It also appears that a mathematical error was made in computing the award for 23% disability. It should have been $7,154 and not $8,124.50. Both instances can be corrected on the remand.
We, therefore, remand the matter to the compensation court for recomputation of the compensation benefits, in a manner consistent with this opinion, so that the weeks awarded for the scarring and psychiatric disabilities are cumulated or "stacked" together with the partial permanent disability awarded for the combined leg and hand injuries and not separately stated. We do not retain jurisdiction.

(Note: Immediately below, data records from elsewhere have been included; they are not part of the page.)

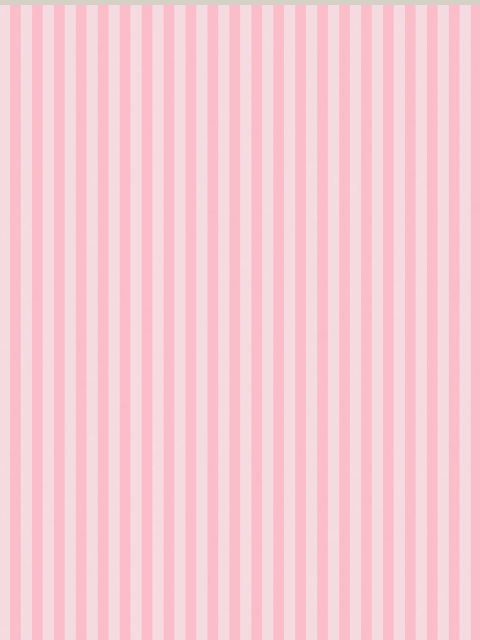
Write a Shadertoy shader that draws this pattern.

```glsl
// Candy-striped paper: even vertical rose bands on a pale blush ground,
// with a thin warm grey strip along the top edge. Bands come from a repeated
// distance function; a very faint value noise gives the paper its grain.

#define PERIOD 0.04571      // band spacing, share of the width
#define BAND_WIDTH 0.0223   // rose band, share of the width
#define FIRST_BAND 0.0209   // left edge of the first rose band
#define TOP_STRIP 0.0078    // grey strip, share of the height
#define GRAIN 0.005         // strength of the paper grain
#define GRAIN_CELLS 90.0    // grain cells across the width
#define BLUSH vec3(0.957, 0.859, 0.878)
#define ROSE vec3(0.984, 0.741, 0.788)
#define GREY vec3(0.839, 0.820, 0.776)

float hash(vec2 p) {
    vec3 q = fract(vec3(p.xyx) * 0.1031);
    q += dot(q, q.yzx + 33.33);
    return fract((q.x + q.y) * q.z);
}

float valueNoise(vec2 p) {
    vec2 cell = floor(p);
    vec2 f = fract(p);
    f = f * f * (3.0 - 2.0 * f);
    float low = mix(hash(cell), hash(cell + vec2(1.0, 0.0)), f.x);
    float high = mix(hash(cell + vec2(0.0, 1.0)), hash(cell + 1.0), f.x);
    return mix(low, high, f.y);
}

// Signed distance to the nearest rose band, negative inside
float bandDistance(float x) {
    float center = FIRST_BAND + 0.5 * BAND_WIDTH;
    float offset = mod(x - center + 0.5 * PERIOD, PERIOD) - 0.5 * PERIOD;
    return abs(offset) - 0.5 * BAND_WIDTH;
}

// Coverage of a shape over one pixel
float coverage(float dist, float pixel) {
    return clamp(0.5 - dist / pixel, 0.0, 1.0);
}

void mainImage(out vec4 fragColor, in vec2 fragCoord) {
    vec2 uv = fragCoord / iResolution.xy;
    vec2 pixel = 1.0 / iResolution.xy;

    // Striped paper
    vec3 color = mix(BLUSH, ROSE, coverage(bandDistance(uv.x), pixel.x));

    // Faint grain
    vec2 paper = uv * vec2(1.0, iResolution.y / iResolution.x);
    color += GRAIN * (valueNoise(paper * GRAIN_CELLS) - 0.5);

    // Grey strip along the top
    color = mix(color, GREY, coverage(1.0 - TOP_STRIP - uv.y, pixel.y));

    fragColor = vec4(color, 1.0);
}
```
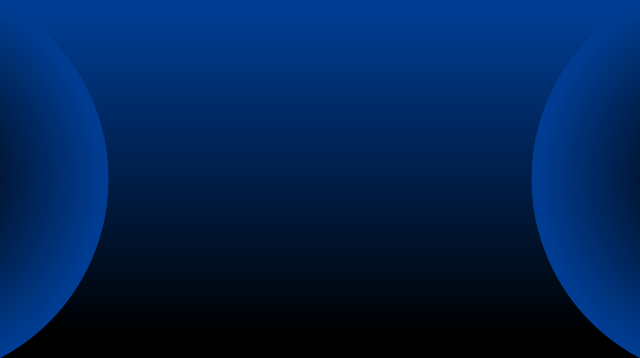
This background is drawn by a WebGL 2 fragment shader. Its source:

```glsl
#version 300 es
precision highp float;

uniform vec2 u_resolution;
out vec4 fragColor;

const vec3 BLACK = vec3(0.0);
const vec3 ROYAL_BLUE = vec3(0.0, 0.235, 0.567);

// Linear ramp from black to blue between two stops
vec3 blueRamp(float t, float darkStop, float brightStop) {
    float k = clamp((t - darkStop) / (brightStop - darkStop), 0.0, 1.0);
    return mix(BLACK, ROYAL_BLUE, k);
}

// Lay a radially shaded disc over a base colour
vec3 addDisc(vec3 base, vec2 p, vec2 center, float radius, float pixel) {
    float dist = length(p - center);
    vec3 shade = blueRamp(dist / radius, 0.13, 0.96);
    float coverage = 1.0 - smoothstep(-0.5 * pixel, 0.5 * pixel, dist - radius);
    return mix(base, shade, coverage);
}

void main() {
    // Canvas units: height is 1
    vec2 p = gl_FragCoord.xy / u_resolution.y;
    float pixel = 1.0 / u_resolution.y;
    float aspect = u_resolution.x * pixel;

    // Vertical backdrop
    vec3 color = blueRamp(p.y, 0.06, 0.95);

    // Mirrored discs centred beyond the side edges
    float radius = 0.565;
    float overhang = 0.262;
    vec2 mirrored = vec2(min(p.x, aspect - p.x), p.y);
    color = addDisc(color, mirrored, vec2(-overhang, 0.5), radius, pixel);

    fragColor = vec4(color, 1.0);
}
```
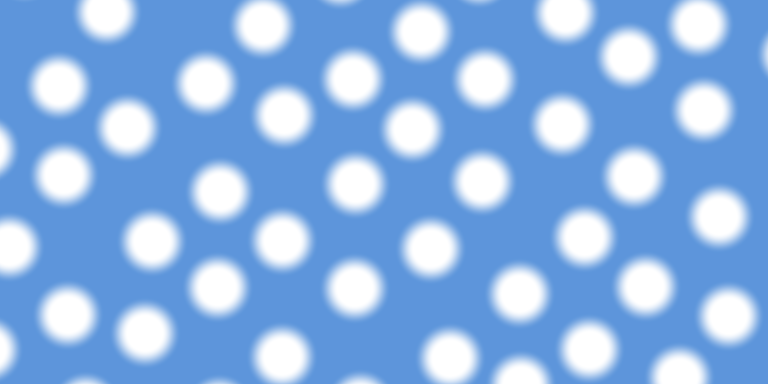
This pattern is drawn by a Shadertoy shader. Its source:

```glsl
// Soft white polka dots scattered along loose diagonals over flat blue.

const float MIN_GAP = 0.205;    // closer neighbours push each other apart

// Lattice steps in canvas heights: one rises to the right, one falls
const mat2 LATTICE = mat2(0.178, 0.143, 0.205, -0.135);

vec2 hash22(vec2 p) {
    vec3 q = fract(p.xyx * vec3(0.1031, 0.1030, 0.0973));
    q += dot(q, q.yzx + 33.33);
    return fract((q.xx + q.yz) * q.zy);
}

// Lattice point moved to a random place in a small disc
vec2 scatteredPoint(vec2 id) {
    vec2 h = hash22(id + 57.0);
    float angle = 6.2832 * h.x;
    return LATTICE * id + 0.054 * sqrt(h.y) * vec2(cos(angle), sin(angle));
}

// Scattered point after one step of repulsion from its neighbours
vec2 dotCenter(vec2 id) {
    vec2 center = scatteredPoint(id);
    vec2 push = vec2(0.0);
    for (int j = -1; j <= 1; j++)
    for (int i = -1; i <= 1; i++) {
        if (i == 0 && j == 0) continue;
        vec2 away = center - scatteredPoint(id + vec2(i, j));
        float gap = max(length(away), 0.001);
        push += away / gap * 0.5 * max(MIN_GAP - gap, 0.0);
    }
    return center + push;
}

void mainImage(out vec4 fragColor, in vec2 fragCoord) {
    vec2 p = fragCoord / iResolution.y + vec2(0.35, 0.2);
    vec2 cell = floor(inverse(LATTICE) * p + 0.5);

    // Distance to the nearest dot center
    float nearest = 1.0;
    for (int j = -2; j <= 2; j++)
    for (int i = -2; i <= 2; i++)
        nearest = min(nearest, distance(p, dotCenter(cell + vec2(i, j))));

    // Blurred rim between dot and ground
    float coverage = 1.0 - smoothstep(0.044, 0.0945, nearest);

    vec3 blue = vec3(0.364, 0.586, 0.859);
    vec3 white = vec3(1.0);
    fragColor = vec4(mix(blue, white, coverage), 1.0);
}
```
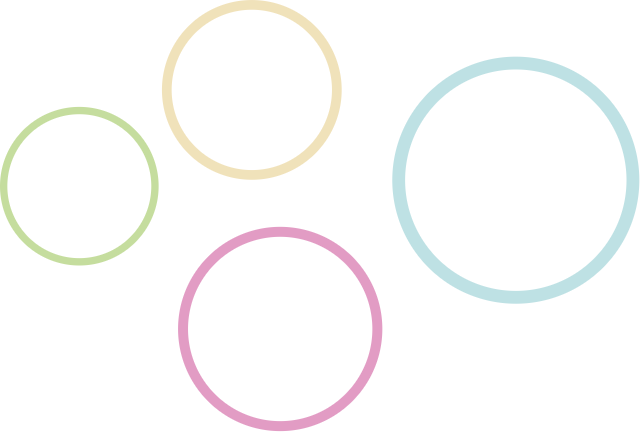
A Shadertoy shader for this background:

```glsl
const vec3 WHITE = vec3(1.0);
const vec3 GREEN = vec3(0.773, 0.867, 0.620);
const vec3 CREAM = vec3(0.943, 0.885, 0.730);
const vec3 AQUA = vec3(0.745, 0.882, 0.894);
const vec3 PINK = vec3(0.886, 0.612, 0.769);

// Signed distance to a ring band of the given mid radius and width
float ringDistance(vec2 p, vec2 center, float radius, float width) {
    return abs(length(p - center) - radius) - 0.5 * width;
}

// Antialiased coverage of a shape, one pixel wide at its edge
float coverage(float dist, float pixel) {
    return clamp(0.5 - dist / pixel, 0.0, 1.0);
}

vec3 paintRing(vec3 base, vec3 tint, vec2 p, vec2 center, float radius, float width, float pixel) {
    return mix(base, tint, coverage(ringDistance(p, center, radius, width), pixel));
}

void mainImage(out vec4 fragColor, in vec2 fragCoord) {
    // Canvas height is one unit
    float pixel = 1.0 / iResolution.y;
    vec2 p = fragCoord * pixel;

    // Four separate rings on a plain ground
    vec3 color = WHITE;
    color = paintRing(color, GREEN, p, vec2(0.1836, 0.5690), 0.1751, 0.0170, pixel);
    color = paintRing(color, CREAM, p, vec2(0.5829, 0.7919), 0.1968, 0.0225, pixel);
    color = paintRing(color, AQUA, p, vec2(1.1940, 0.5829), 0.2711, 0.0297, pixel);
    color = paintRing(color, PINK, p, vec2(0.6486, 0.2385), 0.2249, 0.0231, pixel);

    fragColor = vec4(color, 1.0);
}
```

After our opinion in this case was filed on October 18, 1983, the opinion in Tucker v. Central Paper Co., 191 N.J. Super. 371 (App.Div.1983) was approved for publication October 19, 1983. To the extent that case is in conflict with our determination herein, we decline to follow it.